• **ASSIGNED TASK**: Copy all lines holding the word "import" from the entries.

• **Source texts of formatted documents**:

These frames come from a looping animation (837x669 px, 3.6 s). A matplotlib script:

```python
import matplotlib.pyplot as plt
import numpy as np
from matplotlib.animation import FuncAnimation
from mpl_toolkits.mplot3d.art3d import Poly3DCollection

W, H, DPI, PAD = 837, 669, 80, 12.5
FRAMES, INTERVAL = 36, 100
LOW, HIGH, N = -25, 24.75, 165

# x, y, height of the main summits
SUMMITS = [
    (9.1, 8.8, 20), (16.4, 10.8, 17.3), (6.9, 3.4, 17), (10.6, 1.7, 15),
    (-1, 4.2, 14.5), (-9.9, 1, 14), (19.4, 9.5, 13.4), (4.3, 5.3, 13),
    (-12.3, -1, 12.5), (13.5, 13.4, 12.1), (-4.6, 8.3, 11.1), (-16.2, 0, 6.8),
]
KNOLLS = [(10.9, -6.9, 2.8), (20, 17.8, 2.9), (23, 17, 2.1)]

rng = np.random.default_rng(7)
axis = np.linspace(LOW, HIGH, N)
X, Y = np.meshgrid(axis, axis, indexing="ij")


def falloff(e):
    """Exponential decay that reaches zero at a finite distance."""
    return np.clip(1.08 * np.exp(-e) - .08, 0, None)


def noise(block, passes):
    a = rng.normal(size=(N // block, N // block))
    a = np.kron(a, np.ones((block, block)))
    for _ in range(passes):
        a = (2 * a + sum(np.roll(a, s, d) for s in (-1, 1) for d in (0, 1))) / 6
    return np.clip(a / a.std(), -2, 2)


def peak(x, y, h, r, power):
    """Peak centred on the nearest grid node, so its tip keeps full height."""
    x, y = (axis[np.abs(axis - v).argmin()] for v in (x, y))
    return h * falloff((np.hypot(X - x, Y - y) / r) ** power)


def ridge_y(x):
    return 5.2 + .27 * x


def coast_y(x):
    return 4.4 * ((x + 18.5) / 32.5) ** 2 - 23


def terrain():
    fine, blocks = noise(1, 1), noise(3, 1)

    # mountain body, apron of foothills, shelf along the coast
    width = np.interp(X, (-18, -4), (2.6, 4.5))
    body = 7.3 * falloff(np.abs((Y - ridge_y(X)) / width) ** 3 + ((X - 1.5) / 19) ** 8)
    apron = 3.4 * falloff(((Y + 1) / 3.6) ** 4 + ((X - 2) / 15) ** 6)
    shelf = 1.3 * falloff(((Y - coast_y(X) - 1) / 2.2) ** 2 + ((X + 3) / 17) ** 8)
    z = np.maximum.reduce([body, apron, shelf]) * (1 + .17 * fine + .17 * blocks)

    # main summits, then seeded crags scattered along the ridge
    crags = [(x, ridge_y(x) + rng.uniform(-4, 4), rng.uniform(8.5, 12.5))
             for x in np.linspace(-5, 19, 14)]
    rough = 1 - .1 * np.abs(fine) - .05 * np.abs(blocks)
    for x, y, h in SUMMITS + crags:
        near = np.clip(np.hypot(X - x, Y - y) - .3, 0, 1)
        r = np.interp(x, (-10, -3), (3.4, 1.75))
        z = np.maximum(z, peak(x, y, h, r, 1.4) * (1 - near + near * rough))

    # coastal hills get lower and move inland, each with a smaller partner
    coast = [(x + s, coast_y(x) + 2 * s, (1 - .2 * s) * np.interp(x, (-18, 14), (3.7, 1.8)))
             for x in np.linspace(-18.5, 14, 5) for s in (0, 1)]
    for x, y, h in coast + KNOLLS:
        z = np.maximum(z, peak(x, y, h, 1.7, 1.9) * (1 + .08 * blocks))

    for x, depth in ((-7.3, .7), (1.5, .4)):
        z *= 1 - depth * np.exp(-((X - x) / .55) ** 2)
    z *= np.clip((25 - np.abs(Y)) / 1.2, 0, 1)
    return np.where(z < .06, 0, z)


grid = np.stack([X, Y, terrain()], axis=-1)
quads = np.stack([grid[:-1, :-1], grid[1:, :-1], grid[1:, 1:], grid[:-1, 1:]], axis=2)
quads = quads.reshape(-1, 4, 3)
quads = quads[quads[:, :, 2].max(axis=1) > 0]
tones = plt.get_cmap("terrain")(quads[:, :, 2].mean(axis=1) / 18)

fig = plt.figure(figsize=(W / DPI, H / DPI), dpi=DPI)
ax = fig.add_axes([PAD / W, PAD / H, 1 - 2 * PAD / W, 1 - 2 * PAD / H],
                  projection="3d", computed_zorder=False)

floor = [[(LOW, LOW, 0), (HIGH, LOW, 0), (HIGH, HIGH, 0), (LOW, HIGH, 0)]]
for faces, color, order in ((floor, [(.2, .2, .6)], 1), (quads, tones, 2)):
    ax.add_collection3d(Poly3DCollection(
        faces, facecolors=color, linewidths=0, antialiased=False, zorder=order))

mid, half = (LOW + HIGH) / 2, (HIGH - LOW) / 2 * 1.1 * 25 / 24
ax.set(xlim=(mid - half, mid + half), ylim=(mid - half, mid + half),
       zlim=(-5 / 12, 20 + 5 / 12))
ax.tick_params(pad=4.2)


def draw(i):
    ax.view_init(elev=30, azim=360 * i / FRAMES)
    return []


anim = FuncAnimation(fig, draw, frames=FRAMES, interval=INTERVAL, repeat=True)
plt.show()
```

• **EXERCISE RESULT**:
import matplotlib.pyplot as plt
import numpy as np
from matplotlib.animation import FuncAnimation
from mpl_toolkits.mplot3d.art3d import Poly3DCollection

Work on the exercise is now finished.